'''

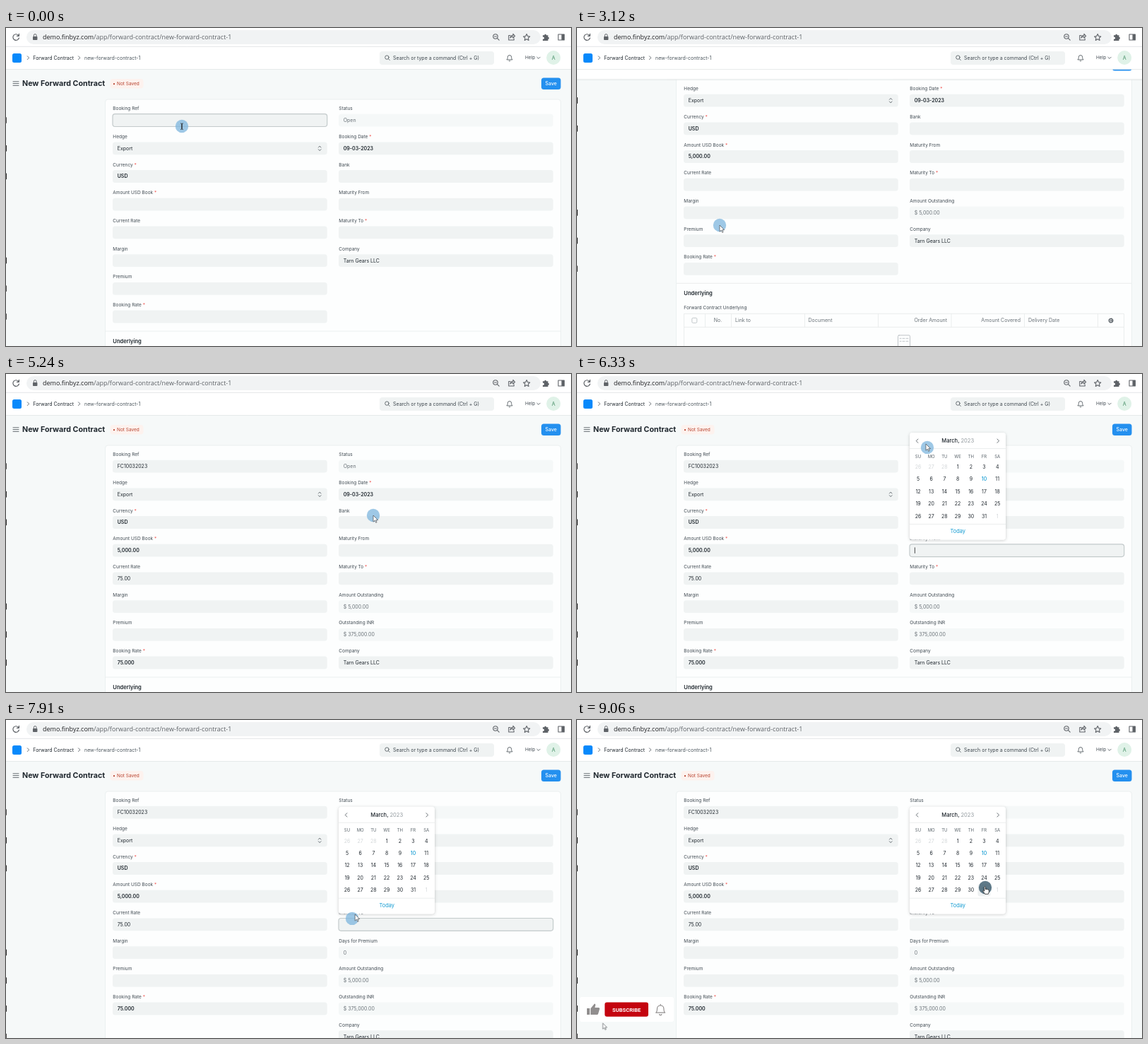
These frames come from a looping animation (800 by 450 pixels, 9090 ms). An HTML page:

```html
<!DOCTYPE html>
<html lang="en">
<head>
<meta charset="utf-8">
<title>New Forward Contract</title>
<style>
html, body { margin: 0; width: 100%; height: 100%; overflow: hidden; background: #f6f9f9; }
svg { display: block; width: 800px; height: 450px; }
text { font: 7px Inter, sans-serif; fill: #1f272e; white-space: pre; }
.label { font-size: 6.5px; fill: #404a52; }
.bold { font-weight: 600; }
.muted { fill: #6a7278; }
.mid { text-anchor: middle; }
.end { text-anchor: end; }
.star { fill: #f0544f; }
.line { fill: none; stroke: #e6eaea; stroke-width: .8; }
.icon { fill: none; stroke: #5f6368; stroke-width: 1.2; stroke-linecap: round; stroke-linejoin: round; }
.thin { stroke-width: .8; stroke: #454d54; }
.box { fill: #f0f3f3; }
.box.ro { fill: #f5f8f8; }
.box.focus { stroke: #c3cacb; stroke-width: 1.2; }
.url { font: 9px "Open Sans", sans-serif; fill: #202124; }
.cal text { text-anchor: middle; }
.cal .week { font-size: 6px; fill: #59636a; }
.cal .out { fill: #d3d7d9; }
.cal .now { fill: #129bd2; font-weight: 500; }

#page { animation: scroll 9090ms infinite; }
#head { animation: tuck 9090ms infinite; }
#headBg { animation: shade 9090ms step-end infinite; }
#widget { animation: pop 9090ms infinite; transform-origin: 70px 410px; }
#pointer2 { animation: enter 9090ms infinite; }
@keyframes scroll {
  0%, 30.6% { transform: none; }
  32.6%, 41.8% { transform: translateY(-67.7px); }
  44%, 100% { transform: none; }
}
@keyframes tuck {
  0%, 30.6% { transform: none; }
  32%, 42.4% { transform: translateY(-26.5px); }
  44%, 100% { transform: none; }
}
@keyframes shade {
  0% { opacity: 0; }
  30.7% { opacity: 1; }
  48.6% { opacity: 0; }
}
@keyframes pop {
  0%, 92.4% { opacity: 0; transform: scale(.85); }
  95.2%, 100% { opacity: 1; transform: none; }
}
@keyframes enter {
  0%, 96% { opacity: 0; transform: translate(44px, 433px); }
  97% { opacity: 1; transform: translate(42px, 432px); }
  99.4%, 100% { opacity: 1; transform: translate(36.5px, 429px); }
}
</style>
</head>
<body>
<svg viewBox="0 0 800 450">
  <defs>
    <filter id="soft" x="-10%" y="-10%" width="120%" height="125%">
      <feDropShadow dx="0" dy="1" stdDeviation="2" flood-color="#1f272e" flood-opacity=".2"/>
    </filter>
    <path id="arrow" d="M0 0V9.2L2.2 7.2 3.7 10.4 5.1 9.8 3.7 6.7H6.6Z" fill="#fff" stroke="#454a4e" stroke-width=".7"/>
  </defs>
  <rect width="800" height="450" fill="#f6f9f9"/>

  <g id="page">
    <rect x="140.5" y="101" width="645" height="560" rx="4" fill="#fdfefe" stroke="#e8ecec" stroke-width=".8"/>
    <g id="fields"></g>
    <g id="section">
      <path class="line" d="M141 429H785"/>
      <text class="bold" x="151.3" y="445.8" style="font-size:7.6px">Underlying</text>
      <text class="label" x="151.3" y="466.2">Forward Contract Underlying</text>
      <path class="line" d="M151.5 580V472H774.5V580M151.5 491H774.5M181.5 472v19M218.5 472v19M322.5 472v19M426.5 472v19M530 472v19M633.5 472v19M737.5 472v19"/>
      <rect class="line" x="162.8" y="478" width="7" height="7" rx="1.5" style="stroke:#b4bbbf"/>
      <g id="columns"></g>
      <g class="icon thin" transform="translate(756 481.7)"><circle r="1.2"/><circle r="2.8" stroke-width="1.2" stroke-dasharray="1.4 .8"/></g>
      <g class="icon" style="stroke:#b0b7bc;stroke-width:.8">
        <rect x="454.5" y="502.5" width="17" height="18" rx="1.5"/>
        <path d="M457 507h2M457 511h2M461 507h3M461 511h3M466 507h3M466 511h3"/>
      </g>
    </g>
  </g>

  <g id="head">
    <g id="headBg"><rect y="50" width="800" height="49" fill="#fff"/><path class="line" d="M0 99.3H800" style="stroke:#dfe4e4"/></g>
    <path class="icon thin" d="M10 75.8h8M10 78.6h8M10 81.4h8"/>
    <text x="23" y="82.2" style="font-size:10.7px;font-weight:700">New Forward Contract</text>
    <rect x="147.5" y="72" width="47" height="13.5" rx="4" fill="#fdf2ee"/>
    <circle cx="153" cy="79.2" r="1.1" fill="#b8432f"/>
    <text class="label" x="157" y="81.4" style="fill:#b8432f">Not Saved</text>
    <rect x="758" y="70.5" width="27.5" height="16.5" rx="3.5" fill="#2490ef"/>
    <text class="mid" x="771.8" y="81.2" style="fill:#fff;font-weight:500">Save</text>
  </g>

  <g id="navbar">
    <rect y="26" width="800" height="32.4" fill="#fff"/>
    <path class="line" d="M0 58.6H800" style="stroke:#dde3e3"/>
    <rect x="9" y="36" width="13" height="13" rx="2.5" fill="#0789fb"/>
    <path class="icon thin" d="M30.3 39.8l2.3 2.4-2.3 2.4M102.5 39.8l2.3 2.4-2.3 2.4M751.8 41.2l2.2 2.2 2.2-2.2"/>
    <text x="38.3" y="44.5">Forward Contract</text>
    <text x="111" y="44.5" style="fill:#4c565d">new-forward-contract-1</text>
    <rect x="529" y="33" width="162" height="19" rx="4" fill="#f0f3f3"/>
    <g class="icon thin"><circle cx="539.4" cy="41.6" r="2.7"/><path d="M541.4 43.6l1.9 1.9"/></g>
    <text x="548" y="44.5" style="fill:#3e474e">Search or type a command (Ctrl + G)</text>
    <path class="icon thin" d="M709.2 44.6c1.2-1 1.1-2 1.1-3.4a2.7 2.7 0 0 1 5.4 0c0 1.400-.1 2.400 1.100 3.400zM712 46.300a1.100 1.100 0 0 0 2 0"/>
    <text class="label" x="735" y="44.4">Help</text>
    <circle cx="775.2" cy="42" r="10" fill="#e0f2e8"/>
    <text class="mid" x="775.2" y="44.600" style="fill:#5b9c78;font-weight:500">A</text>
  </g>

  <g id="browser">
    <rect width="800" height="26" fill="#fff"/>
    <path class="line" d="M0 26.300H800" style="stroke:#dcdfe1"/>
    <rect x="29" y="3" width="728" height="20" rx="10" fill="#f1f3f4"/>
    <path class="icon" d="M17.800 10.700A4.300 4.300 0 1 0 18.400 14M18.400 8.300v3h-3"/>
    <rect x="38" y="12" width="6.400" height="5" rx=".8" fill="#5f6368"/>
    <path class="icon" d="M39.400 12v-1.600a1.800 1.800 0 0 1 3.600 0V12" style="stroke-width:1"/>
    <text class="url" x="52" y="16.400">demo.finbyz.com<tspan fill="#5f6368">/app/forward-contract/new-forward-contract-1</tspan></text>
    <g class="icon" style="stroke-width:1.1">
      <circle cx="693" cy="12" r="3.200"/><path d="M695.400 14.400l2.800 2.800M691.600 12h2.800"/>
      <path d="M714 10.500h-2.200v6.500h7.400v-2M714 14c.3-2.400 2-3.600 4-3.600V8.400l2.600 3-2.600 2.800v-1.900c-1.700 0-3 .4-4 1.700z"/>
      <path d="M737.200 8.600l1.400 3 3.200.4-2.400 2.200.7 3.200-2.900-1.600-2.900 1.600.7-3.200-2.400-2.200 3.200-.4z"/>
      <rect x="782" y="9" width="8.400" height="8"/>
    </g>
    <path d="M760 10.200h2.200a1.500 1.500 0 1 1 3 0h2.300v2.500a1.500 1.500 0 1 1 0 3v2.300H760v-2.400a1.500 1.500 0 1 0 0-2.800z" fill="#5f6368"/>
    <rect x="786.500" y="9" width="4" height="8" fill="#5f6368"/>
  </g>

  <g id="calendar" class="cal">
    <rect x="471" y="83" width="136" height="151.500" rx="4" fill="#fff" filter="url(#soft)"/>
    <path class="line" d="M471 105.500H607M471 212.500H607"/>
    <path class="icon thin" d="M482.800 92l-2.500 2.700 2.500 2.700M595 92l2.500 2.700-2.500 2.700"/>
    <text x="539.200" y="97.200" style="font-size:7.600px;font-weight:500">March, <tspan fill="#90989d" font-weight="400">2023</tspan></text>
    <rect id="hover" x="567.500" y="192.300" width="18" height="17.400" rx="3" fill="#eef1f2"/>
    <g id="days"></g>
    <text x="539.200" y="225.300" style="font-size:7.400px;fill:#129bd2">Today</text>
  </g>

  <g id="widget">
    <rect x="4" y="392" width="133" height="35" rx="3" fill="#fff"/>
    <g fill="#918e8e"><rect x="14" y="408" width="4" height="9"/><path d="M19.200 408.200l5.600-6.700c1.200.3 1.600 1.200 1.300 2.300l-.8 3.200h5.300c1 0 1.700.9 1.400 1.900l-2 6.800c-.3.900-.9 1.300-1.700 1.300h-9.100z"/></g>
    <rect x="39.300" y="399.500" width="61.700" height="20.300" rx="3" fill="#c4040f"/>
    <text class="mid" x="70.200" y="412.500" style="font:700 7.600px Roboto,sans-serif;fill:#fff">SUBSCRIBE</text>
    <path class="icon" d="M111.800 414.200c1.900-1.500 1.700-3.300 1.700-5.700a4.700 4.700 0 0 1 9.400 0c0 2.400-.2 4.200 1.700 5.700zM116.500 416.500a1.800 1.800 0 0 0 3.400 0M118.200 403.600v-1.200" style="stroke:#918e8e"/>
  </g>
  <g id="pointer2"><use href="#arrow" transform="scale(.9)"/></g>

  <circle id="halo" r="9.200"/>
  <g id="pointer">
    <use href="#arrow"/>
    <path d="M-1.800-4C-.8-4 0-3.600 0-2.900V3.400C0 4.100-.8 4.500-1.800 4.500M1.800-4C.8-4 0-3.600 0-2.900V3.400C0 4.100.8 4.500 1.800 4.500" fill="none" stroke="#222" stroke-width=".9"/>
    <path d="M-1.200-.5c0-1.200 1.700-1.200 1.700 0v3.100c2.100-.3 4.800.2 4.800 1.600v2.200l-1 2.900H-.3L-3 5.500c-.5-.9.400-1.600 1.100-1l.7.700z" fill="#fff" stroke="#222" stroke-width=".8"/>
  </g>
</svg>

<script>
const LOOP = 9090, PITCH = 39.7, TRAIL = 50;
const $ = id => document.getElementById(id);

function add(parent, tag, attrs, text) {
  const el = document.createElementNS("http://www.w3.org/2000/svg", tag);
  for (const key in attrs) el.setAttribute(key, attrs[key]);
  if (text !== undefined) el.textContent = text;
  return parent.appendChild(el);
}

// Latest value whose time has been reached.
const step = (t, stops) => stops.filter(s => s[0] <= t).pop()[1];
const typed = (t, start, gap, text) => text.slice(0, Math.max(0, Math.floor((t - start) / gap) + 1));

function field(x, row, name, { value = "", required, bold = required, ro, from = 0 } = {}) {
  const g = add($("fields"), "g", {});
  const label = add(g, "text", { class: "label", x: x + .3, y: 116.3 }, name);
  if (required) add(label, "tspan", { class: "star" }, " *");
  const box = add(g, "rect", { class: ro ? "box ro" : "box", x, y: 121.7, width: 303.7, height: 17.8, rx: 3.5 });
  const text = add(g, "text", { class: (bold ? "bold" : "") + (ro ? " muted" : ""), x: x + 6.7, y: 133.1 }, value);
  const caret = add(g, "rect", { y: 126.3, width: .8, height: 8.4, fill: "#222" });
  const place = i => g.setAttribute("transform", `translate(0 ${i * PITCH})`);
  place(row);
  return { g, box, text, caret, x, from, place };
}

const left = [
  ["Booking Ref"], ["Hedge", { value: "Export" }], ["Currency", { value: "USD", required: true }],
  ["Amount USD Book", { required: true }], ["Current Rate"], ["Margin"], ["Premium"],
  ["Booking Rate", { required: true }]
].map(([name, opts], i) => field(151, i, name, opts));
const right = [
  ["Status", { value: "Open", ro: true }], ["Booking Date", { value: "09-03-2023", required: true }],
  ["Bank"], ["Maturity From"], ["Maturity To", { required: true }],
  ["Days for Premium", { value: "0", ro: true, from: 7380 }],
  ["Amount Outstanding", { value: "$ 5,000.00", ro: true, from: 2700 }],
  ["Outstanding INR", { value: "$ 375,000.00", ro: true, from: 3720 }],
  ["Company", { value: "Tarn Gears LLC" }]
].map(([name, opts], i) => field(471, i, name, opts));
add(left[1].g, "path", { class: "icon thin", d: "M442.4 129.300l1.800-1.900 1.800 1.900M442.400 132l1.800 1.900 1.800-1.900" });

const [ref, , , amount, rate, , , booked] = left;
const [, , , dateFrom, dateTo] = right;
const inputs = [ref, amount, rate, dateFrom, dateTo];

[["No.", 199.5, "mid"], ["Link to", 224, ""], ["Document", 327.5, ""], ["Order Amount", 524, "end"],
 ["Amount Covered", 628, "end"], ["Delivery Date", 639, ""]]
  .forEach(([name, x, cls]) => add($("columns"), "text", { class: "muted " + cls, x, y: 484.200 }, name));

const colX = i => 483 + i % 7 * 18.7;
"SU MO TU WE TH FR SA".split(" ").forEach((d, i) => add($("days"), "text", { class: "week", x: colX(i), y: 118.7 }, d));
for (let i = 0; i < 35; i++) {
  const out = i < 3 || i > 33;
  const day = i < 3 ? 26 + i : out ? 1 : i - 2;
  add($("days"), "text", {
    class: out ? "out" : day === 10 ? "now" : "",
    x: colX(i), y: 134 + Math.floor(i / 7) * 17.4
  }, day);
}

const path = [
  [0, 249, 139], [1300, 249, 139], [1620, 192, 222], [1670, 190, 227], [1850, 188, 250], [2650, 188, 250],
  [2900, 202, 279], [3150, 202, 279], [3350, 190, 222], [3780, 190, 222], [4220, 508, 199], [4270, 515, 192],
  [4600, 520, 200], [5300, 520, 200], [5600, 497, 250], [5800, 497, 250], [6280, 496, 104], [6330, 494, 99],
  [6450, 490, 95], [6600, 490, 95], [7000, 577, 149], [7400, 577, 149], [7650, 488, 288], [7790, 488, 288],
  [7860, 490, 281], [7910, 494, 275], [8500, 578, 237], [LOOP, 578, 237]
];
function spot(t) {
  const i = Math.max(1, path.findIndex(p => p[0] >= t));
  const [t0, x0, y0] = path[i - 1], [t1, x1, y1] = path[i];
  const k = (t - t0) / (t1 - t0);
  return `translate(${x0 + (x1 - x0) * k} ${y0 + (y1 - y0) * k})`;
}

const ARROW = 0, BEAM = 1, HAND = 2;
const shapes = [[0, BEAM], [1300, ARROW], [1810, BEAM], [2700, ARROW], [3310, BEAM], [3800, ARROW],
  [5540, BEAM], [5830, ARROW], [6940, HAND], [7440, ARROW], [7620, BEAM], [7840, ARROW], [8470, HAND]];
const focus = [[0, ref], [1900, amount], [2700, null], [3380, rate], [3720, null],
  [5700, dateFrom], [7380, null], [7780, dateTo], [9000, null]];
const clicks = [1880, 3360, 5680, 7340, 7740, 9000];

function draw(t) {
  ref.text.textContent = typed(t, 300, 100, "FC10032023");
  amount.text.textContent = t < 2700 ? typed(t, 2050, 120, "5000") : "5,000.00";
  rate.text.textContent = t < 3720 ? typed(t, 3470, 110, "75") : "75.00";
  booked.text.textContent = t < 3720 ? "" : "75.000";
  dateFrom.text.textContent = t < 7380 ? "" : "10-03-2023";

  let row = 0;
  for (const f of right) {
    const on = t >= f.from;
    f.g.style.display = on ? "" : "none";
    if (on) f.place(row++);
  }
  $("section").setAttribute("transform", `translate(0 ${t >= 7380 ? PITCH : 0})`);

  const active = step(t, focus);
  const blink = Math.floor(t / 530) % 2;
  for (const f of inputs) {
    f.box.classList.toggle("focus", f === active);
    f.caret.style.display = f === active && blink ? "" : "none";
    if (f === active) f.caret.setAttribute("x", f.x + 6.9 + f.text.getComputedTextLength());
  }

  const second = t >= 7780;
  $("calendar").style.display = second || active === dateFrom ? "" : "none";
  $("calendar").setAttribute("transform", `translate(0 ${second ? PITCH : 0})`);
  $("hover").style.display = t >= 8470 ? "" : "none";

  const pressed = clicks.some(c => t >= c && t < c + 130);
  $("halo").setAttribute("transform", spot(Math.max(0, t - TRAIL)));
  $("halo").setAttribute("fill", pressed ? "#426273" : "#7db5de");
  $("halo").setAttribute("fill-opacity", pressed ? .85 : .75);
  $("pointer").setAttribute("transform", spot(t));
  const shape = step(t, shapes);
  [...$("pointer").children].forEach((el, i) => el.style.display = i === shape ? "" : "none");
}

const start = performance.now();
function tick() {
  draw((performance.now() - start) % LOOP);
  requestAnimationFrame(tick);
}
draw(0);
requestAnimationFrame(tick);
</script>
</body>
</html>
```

'''

**REQUIREMENT:** Lines with the word "muted" in them: report all of these from the listing above.

**WRITTEN RESPONSE:**
.muted { fill: #6a7278; }
  const text = add(g, "text", { class: (bold ? "bold" : "") + (ro ? " muted" : ""), x: x + 6.7, y: 133.1 }, value);
  .forEach(([name, x, cls]) => add($("columns"), "text", { class: "muted " + cls, x, y: 484.200 }, name));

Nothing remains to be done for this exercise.